“Santander put forward a system we could use for import credit. One of the biggest disadvantages is you’re paying for everything up front and you’re having to bring in more stock than you would if you had a UK based manufacturer, because you have to forward order. You don’t get credit in China normally. But Santander came to us with ‘we could look at this with you’ and it was a way to effectively get 60 day credit on import.
“They put it forward to us, and although there is a cost to it, we couldn’t have gone forward on the scale we have without that funding in place. It was they who came to us, sat in a meeting, listened to what our biggest problem was, and then offered a solution to it.’’
The business was started during the recession but Holmes believes that worked to its advantage. He says: “When times are very good, people are less likely to look at their suppliers and the cost from their suppliers. Because there’s so much business to go around that it becomes ‘well we know the person, we know the product, the cost price isn’t so significant because we’re doing well’.
“But, in a recession, people start to worry about 5p and 10p on something that may cost £100, So, although it was right in the middle of a recession and not the time to do it in theory, what we found was that people were far more receptive to talk to us because of what we could save them as a business in the cost and the service element in what else we could offer them over the competition.
“As you come out of the recession, then we are their supplier and they’re not too bothered about switching and worrying about 10p and they move forward with us. We’ve seen the business start from scratch and enjoy significant growth.’’
For FirstLite, the group is looking at developing its own range in association with a manufacturer in China. “What we want to do is to make sure that the brand FirstLite is known for quality and to do that we want to produce our own range so that when people pick it up they know it’s a FirstLite product.’’
Would he look at other locations for First Fix, other than Gateshead and Glasgow?

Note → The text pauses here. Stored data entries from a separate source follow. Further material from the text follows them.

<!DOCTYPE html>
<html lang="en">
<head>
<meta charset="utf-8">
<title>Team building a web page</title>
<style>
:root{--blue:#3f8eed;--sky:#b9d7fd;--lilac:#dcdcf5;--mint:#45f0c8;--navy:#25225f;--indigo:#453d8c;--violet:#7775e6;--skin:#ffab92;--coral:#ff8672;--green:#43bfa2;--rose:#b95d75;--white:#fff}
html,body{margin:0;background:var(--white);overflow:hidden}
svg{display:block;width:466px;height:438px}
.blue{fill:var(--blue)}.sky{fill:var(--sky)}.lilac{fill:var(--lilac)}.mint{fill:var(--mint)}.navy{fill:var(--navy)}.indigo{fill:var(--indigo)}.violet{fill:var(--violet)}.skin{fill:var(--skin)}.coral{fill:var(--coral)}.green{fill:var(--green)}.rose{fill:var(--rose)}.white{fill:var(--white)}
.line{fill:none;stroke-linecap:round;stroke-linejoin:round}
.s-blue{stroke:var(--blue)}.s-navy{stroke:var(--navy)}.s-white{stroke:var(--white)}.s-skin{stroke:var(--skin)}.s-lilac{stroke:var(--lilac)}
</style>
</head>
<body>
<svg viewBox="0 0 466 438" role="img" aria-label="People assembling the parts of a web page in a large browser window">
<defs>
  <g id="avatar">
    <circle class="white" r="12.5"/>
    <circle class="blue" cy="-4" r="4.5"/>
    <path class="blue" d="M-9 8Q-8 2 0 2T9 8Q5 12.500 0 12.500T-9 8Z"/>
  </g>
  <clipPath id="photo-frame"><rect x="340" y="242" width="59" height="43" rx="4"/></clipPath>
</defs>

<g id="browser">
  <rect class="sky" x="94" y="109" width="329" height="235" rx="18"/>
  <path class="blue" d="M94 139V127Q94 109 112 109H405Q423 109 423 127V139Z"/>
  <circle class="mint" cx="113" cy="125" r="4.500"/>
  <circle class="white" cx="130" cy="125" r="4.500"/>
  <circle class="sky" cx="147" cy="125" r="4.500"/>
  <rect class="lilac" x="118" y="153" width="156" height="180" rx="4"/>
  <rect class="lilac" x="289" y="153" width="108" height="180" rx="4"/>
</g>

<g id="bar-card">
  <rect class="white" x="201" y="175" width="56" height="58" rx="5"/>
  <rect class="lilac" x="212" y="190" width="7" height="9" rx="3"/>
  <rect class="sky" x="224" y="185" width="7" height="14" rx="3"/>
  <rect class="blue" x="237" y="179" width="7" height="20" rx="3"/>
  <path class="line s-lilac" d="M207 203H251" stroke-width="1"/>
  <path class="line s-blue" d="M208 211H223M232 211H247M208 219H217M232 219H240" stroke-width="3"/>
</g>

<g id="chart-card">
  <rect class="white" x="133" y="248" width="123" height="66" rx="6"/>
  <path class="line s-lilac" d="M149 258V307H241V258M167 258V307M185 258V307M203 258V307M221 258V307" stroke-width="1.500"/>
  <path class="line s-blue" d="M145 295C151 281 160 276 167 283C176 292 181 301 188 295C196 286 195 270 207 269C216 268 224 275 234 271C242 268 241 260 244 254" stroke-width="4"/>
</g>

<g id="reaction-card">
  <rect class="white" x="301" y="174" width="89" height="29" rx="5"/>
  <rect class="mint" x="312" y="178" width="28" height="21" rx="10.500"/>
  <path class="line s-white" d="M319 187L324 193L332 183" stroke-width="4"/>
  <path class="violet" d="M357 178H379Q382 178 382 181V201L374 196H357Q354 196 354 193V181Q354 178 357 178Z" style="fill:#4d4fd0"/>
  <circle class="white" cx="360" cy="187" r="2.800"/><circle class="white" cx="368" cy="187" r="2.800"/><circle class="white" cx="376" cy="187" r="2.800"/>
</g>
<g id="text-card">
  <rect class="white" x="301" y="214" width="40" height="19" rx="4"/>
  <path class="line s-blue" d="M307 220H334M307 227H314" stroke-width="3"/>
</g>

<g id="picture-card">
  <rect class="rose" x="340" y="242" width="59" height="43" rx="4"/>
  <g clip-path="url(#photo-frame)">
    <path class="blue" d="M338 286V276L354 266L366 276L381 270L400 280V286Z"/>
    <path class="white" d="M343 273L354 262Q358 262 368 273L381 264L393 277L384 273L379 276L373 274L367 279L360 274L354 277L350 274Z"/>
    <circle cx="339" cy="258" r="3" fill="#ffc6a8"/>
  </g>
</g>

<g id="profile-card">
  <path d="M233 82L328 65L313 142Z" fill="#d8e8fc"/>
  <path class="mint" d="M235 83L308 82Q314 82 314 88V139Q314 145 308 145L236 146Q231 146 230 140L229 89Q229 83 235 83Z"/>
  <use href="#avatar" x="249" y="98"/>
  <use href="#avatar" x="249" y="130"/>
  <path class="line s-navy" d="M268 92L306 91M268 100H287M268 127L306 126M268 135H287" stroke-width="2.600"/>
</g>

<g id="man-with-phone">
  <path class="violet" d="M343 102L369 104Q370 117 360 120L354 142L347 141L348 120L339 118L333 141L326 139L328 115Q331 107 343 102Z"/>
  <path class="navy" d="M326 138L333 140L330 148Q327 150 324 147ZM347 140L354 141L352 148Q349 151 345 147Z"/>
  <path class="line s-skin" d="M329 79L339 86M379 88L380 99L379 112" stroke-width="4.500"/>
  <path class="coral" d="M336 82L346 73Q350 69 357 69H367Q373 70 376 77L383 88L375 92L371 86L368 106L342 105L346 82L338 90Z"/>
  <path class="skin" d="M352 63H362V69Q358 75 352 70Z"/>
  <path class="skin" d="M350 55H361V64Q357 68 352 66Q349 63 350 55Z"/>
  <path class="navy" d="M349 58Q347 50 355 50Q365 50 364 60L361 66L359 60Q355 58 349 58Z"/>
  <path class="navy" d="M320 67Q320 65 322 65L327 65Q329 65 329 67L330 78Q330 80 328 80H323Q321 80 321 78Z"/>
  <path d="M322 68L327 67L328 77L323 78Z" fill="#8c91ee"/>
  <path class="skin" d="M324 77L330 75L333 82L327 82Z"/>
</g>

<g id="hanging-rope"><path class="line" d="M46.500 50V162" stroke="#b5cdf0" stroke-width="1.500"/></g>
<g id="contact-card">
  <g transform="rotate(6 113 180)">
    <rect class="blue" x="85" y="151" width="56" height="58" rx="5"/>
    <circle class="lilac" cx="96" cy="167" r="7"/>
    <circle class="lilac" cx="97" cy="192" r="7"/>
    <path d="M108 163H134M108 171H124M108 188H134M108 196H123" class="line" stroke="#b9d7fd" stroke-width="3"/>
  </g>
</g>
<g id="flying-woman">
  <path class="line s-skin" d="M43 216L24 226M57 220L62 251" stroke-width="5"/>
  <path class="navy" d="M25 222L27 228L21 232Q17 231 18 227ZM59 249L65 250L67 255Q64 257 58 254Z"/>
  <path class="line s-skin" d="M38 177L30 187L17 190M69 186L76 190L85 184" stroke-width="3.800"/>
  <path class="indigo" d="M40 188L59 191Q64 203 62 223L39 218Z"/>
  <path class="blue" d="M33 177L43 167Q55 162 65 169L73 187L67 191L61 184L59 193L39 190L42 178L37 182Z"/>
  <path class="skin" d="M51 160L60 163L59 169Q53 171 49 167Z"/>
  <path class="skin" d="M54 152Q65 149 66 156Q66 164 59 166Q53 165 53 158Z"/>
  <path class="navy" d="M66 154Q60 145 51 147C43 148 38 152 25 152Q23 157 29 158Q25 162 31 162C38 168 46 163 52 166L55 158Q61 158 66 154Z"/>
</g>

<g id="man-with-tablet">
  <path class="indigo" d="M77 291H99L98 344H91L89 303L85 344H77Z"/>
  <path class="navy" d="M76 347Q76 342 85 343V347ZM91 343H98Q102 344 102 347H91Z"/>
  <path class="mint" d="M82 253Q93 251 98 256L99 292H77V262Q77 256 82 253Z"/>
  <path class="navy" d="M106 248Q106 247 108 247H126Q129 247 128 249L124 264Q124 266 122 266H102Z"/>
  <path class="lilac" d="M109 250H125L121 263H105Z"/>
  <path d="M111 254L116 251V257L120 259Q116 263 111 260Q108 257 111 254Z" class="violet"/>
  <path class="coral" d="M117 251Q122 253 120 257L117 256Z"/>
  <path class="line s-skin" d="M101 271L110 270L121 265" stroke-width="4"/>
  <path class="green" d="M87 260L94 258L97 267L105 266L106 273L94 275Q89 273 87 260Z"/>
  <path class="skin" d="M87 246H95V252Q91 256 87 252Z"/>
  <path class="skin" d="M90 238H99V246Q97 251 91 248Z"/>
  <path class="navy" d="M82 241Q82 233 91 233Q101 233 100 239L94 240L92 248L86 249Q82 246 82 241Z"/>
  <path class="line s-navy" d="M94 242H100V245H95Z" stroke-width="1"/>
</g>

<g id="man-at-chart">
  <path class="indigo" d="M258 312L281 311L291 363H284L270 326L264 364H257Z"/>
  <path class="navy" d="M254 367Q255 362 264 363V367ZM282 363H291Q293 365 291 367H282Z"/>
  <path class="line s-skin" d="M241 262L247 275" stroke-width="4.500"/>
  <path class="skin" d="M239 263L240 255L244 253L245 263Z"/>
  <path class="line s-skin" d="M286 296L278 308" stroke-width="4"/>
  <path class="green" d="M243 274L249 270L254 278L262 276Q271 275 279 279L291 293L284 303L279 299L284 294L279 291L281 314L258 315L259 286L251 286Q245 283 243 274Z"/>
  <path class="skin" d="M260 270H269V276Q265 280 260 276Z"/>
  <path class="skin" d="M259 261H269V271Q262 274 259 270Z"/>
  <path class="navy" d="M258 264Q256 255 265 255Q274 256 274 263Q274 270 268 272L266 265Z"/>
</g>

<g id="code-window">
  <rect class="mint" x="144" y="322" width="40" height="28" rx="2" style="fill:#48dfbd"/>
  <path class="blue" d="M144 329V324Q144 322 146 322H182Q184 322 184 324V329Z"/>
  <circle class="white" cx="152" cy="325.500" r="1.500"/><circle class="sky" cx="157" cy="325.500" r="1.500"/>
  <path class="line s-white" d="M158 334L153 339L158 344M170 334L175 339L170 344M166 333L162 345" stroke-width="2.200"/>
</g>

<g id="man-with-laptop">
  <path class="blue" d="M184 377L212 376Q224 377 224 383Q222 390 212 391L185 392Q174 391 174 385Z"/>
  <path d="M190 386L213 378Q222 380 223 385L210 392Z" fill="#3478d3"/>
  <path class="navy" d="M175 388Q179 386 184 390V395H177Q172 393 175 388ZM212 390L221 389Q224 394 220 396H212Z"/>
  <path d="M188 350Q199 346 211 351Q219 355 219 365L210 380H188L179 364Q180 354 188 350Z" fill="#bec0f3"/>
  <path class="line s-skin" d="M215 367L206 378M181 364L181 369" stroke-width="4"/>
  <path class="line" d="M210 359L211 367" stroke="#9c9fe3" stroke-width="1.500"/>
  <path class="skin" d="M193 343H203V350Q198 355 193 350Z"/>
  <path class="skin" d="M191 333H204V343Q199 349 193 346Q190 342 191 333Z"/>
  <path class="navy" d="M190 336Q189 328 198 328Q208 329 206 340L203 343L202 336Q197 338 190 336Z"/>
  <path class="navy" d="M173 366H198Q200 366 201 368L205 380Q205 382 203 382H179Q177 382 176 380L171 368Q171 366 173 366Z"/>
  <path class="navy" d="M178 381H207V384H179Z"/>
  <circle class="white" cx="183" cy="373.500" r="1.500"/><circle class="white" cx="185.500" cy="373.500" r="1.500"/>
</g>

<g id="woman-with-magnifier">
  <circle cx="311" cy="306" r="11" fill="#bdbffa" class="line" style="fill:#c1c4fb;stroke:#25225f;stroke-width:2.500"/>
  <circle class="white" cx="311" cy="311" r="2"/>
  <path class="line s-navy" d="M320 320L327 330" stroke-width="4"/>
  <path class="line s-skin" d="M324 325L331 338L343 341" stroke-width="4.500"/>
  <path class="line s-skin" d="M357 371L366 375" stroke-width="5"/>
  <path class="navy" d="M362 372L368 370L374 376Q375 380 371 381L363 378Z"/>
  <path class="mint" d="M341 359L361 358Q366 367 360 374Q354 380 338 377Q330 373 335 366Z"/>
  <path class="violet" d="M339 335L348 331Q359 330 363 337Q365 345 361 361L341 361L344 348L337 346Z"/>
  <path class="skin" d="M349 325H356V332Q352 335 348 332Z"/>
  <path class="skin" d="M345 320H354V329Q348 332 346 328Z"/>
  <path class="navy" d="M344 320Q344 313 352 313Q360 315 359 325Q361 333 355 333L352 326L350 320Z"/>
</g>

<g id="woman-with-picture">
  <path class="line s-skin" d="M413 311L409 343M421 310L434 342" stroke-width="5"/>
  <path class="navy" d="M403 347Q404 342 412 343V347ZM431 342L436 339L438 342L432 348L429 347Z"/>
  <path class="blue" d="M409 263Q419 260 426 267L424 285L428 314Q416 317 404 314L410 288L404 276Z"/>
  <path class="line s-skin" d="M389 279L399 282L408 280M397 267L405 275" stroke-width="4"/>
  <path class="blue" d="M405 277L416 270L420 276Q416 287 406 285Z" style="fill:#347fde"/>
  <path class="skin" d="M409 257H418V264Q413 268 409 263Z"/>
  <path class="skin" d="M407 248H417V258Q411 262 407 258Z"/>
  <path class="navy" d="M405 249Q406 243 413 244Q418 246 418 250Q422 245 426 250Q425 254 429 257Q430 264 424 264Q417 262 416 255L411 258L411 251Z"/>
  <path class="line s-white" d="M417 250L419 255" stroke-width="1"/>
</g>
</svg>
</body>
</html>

“It comes down to people, not so much location,’’ says Holmes. “If the right person offered us an opportunity elsewhere in the country, possibly yes. At the moment, we have had such rapid growth, and although we have a management company that ensures there is structure and it’s not some house of cards that could topple at any time, it probably needs a couple of years of stability and growth in the existing businesses before we look at the potential to grow it again.’’